When we win control of the House and Senate this fall, Stage One of the end of Obamaism will be a new Republican Congress in January that simply refuses to fund any of the radical efforts. ... Stage Two is…to ensure Obama joins Jimmy Carter in the tradition of one-party presidents (sic). And, that in that context, that we be prepared to commit that a Republican President and a Republican Congress in February and March of 2013 will repeal every radical bill passed by this machine.
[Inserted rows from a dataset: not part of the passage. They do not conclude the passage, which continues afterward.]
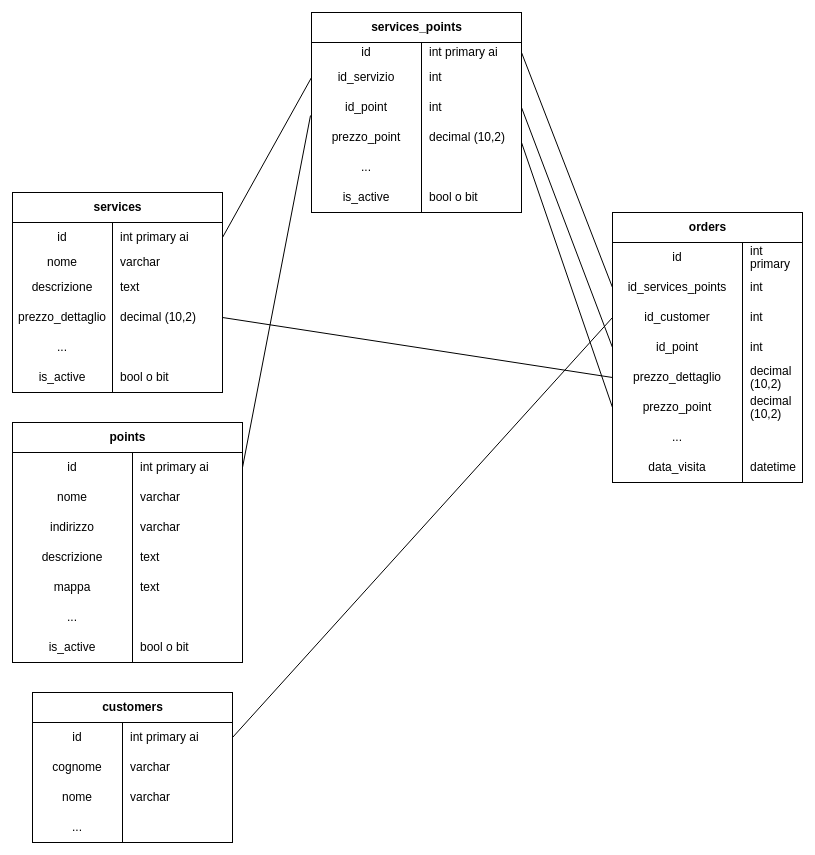
<!DOCTYPE html>
<html lang="it">
<head>
<meta charset="utf-8">
<title>Schema del database</title>
<style>
:root { --ink: #000; --paper: #fff; --row: 30px; }
* { box-sizing: border-box; margin: 0; padding: 0; }
html, body { width: 815px; height: 855px; overflow: hidden; background: var(--paper); }
.diagram {
  position: relative; width: 815px; height: 855px; overflow: hidden;
  color: var(--ink); font: 12px "Liberation Sans", Arial, Helvetica, sans-serif;
}
.relations { position: absolute; left: 0; top: 0; stroke: var(--ink); stroke-width: 1; }
.entity { position: absolute; border: 1px solid var(--ink); background: var(--paper); }
.entity h2 {
  height: var(--row); line-height: 28px; font-size: 12px; font-weight: bold;
  text-align: center; border-bottom: 1px solid var(--ink);
}
.fields { margin-top: -1px; }
.field {
  display: grid; grid-template-columns: var(--key) 1fr;
  height: var(--row); line-height: var(--row); white-space: nowrap;
}
.field.short { height: 20px; line-height: 20px; }
.field dt { padding-right: 1px; text-align: center; border-right: 1px solid var(--ink); }
.field dd { padding-left: 7px; }
.field.wrapped dd { padding: 3px 5px 1px 7px; line-height: 13px; white-space: normal; }
.services-points { left: 311px; top: 12px; width: 211px; height: 201px; --key: 110px; }
.services { left: 12px; top: 192px; width: 211px; height: 201px; --key: 100px; }
.orders { left: 612px; top: 212px; width: 191px; height: 271px; --key: 130px; }
.points { left: 12px; top: 422px; width: 231px; height: 241px; --key: 120px; }
.customers { left: 32px; top: 692px; width: 201px; height: 151px; --key: 90px; }
</style>
</head>
<body>
<main class="diagram">
  <svg class="relations" width="815" height="855" viewBox="0 0 815 855" aria-hidden="true">
    <line x1="222.5" y1="237.5" x2="311.5" y2="77.5"/>
    <line x1="242.5" y1="467.5" x2="310.5" y2="115.5"/>
    <line x1="521.5" y1="52.5" x2="612.5" y2="287.5"/>
    <line x1="521.5" y1="107.5" x2="612.5" y2="347.5"/>
    <line x1="521.5" y1="142.5" x2="612.5" y2="407.5"/>
    <line x1="222.5" y1="317.5" x2="612.5" y2="377.5"/>
    <line x1="232.5" y1="737.5" x2="612.5" y2="317.5"/>
  </svg>

  <section class="entity services-points">
    <h2>services_points</h2>
    <dl class="fields">
      <div class="field short"><dt>id</dt><dd>int primary ai</dd></div>
      <div class="field"><dt>id_servizio</dt><dd>int</dd></div>
      <div class="field"><dt>id_point</dt><dd>int</dd></div>
      <div class="field"><dt>prezzo_point</dt><dd>decimal (10,2)</dd></div>
      <div class="field"><dt>...</dt><dd></dd></div>
      <div class="field"><dt>is_active</dt><dd>bool o bit</dd></div>
    </dl>
  </section>

  <section class="entity services">
    <h2>services</h2>
    <dl class="fields">
      <div class="field"><dt>id</dt><dd>int primary ai</dd></div>
      <div class="field short"><dt>nome</dt><dd>varchar</dd></div>
      <div class="field"><dt>descrizione</dt><dd>text</dd></div>
      <div class="field"><dt>prezzo_dettaglio</dt><dd>decimal (10,2)</dd></div>
      <div class="field"><dt>...</dt><dd></dd></div>
      <div class="field"><dt>is_active</dt><dd>bool o bit</dd></div>
    </dl>
  </section>

  <section class="entity orders">
    <h2>orders</h2>
    <dl class="fields">
      <div class="field wrapped"><dt>id</dt><dd>int primary</dd></div>
      <div class="field"><dt>id_services_points</dt><dd>int</dd></div>
      <div class="field"><dt>id_customer</dt><dd>int</dd></div>
      <div class="field"><dt>id_point</dt><dd>int</dd></div>
      <div class="field wrapped"><dt>prezzo_dettaglio</dt><dd>decimal (10,2)</dd></div>
      <div class="field wrapped"><dt>prezzo_point</dt><dd>decimal (10,2)</dd></div>
      <div class="field"><dt>...</dt><dd></dd></div>
      <div class="field"><dt>data_visita</dt><dd>datetime</dd></div>
    </dl>
  </section>

  <section class="entity points">
    <h2>points</h2>
    <dl class="fields">
      <div class="field"><dt>id</dt><dd>int primary ai</dd></div>
      <div class="field"><dt>nome</dt><dd>varchar</dd></div>
      <div class="field"><dt>indirizzo</dt><dd>varchar</dd></div>
      <div class="field"><dt>descrizione</dt><dd>text</dd></div>
      <div class="field"><dt>mappa</dt><dd>text</dd></div>
      <div class="field"><dt>...</dt><dd></dd></div>
      <div class="field"><dt>is_active</dt><dd>bool o bit</dd></div>
    </dl>
  </section>

  <section class="entity customers">
    <h2>customers</h2>
    <dl class="fields">
      <div class="field"><dt>id</dt><dd>int primary ai</dd></div>
      <div class="field"><dt>cognome</dt><dd>varchar</dd></div>
      <div class="field"><dt>nome</dt><dd>varchar</dd></div>
      <div class="field"><dt>...</dt><dd></dd></div>
    </dl>
  </section>
</main>
</body>
</html>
  • Another 'Shut Down The Gov't'?  Think Progress' Faiz Shakir compares the current Gingrich plan to his 1996 plan to "shut down the government," which he did for three weeks. "Gingrich orchestrated a shutdown of the entire federal government by refusing to fund its operations, either by passing a budget or a continuing resolution," Shakir writes. "Newt’s budget showdown with President Clinton caused the former Speaker significant political damage. His personal disapproval ratings reached a high of 65 percent. ... It’s a mistake that Gingrich appears willing to make again."
  • Will GOP Follow Newt's Example?  The Washington Monthly's Steve Benen exasperates, "it may seem almost amusing that Gingrich would actively encourage his party to follow his misguided playbook all over again. Perhaps the more relevant question is, would the GOP be so foolish as to follow Newt's ridiculous advice?"
  • Boy, I Hope This Doesn't Work  Liberal blogger Matthew Yglesias worries, "I don’t think voters are very good at understanding the overall consequences of their congressional votes, but I do hope people consider whether they really want the government to simply cease all regulation of business enterprises due to lack of funds when they contemplate their election options."
  • So Much For 'Party of Yes'  Salon's Mike Madden muses that the "theme" of the speech "was supposed to be 'the party of yes.' ... But the plan that Gingrich got the most applause from" was his plan for "refusing to pay for anything the (hypothetical) GOP Congress didn't want to let President Obama do."
  • What A Failure  Wonkette's Ken Layne just loses it. He calls Gingrich "such an awful failure within his own party, we can probably just write off this whole episode as another sad blurt from a infantile blob who briefly held a position of power in the House of Representatives two decades ago and BLEW IT because he was an infantile blob then, too."